How do we know if Adam Ondra has actually climbed 5.15c?

Did Ueli Steck really solo Annapurna’s West face?

Is Daniel Woods’ sit-start of The Ice Knife really V15?

We as climbers like to believe there is something sacred about our sport. Short of a few European boulder cups, we generally don’t have throngs of screaming spectators, or massive arenas in which we climb. By and large, we pursue our sport in seclusion, surrounded by majestic vistas, towering rock formations, and a handful of close friends. We celebrate small victories, and even large failures. Clipping the chains on your long term project can taste just as sweet as retreating off your summit push due to bad weather, as long as you surround yourself with good people. But there’s a dark cloud looming over us, and it has nothing to do with the weather.

We all read the magazines, watch the movies, and ogle over the photos and articles of the latest and greatest routes put up and sent by our favorite climbers. We get inspired, and find the mental toughness to stick it out for another work week so that we can get out for two days on the weekend and shred out on the rocks with greater ferocity than the week before. This has always been the role of the sponsored climber: Get the rest of us off our asses.

This was all well and good when being “sponsored” meant that you get a schwag -bag full of climbing gear from Black Diamond every 3 months filled with shoes, chalk, and maybe a rope. Today, however, climbers such as Alex Honnold, Sasha DiGiulian, Ueli Steck, and Adam Ondra, get more than just a new pair of rubber shoes. These, and dozens of other “pro” climbers, are making millions of dollars in sponsorship deals. Alex Honnold is backed by companies such as Goal Zero. One look at his Facebook wall, and it’s clear he has become a corporate shill:

alexh

That’s not all… Do you ever wonder what the best climber vehicle is? Sprinter van? Westfalia? Wrong! It’s an Audi! That’s right, here’s Ueli Steck showing us dirtbags what to save our coffee house tips on:

Then there’s Red Bull. What real climber even drinks this stuff?
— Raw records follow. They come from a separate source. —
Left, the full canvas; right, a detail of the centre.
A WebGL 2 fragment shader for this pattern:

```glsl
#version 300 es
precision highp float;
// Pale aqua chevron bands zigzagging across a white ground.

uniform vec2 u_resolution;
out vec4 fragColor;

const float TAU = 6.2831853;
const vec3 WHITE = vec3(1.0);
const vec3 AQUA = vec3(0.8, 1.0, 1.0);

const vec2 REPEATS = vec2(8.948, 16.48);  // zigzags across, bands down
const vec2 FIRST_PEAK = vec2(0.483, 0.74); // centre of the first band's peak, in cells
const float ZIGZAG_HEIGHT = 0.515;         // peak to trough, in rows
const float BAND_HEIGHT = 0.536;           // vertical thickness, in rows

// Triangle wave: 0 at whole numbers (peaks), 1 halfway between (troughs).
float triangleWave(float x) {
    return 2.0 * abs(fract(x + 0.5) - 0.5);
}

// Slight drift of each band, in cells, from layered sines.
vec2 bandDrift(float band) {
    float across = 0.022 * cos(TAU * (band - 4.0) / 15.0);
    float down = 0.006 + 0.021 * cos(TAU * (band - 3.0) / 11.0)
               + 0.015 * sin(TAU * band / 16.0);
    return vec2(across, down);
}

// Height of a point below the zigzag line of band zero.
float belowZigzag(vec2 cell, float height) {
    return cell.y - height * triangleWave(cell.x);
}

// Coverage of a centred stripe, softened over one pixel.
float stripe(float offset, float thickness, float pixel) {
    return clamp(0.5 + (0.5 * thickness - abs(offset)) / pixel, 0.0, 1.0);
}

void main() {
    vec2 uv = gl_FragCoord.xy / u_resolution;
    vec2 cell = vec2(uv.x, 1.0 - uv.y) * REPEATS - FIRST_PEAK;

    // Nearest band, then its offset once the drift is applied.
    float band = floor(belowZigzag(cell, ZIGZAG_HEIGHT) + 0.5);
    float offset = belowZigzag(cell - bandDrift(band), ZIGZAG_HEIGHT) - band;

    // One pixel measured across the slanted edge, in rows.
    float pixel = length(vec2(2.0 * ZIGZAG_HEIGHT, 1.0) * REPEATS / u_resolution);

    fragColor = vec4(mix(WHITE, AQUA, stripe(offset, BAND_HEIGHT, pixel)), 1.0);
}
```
These climbers would have you believe that the only way to become the best, is to get a massive caffeine high every time you tie in to a rope:

redbull

The list goes on and on. When we’re talking about big money, there is only one constant. There will always be cheating when the incentive of money is on the table.

  • Lance Armstrong doped.
  • Jose Canseco doped.
  • Ben Johnson doped.
  • Barry Bonds doped.

Why? Because the better they performed, the more money would be thrown their way by sponsors. The only difference between the above list, and professional climbers, is that at least other professional athletes have to undergo drug testing.

Now, I’m not saying that all or even any pro climbers take steroids… but are we just supposed to take their word for it? I can’t climb V15 yet, and not many people outside of the inner sanctum of top level boulderers can, so how do we know Daniel Woods’ latest V15 send isn’t actually a V14, or V13, or even completely fabricated? Instagram photos can be Photoshopped. Maybe a lot of these routes and boulder problems that sponsored climbers claim to have sent don’t even exist. Who actually goes out to verify these things?

When there’s big money on the line, athletes are known to bend the rules, or even outright break them. We shouldn’t think that climbers are immune to this. If Ueli Steck can claim to solo Annapurna without any evidence – – surely Bob from the climbing gym can claim the same. In fact, just last week I chugged back a can of Red Bull, cranked up my tunes on my Goal Zero speaker, and sent North Americas very first 5.15d. I named it, Prove me wrong, bitch!

I’ll take my Audi now, please.

Wes.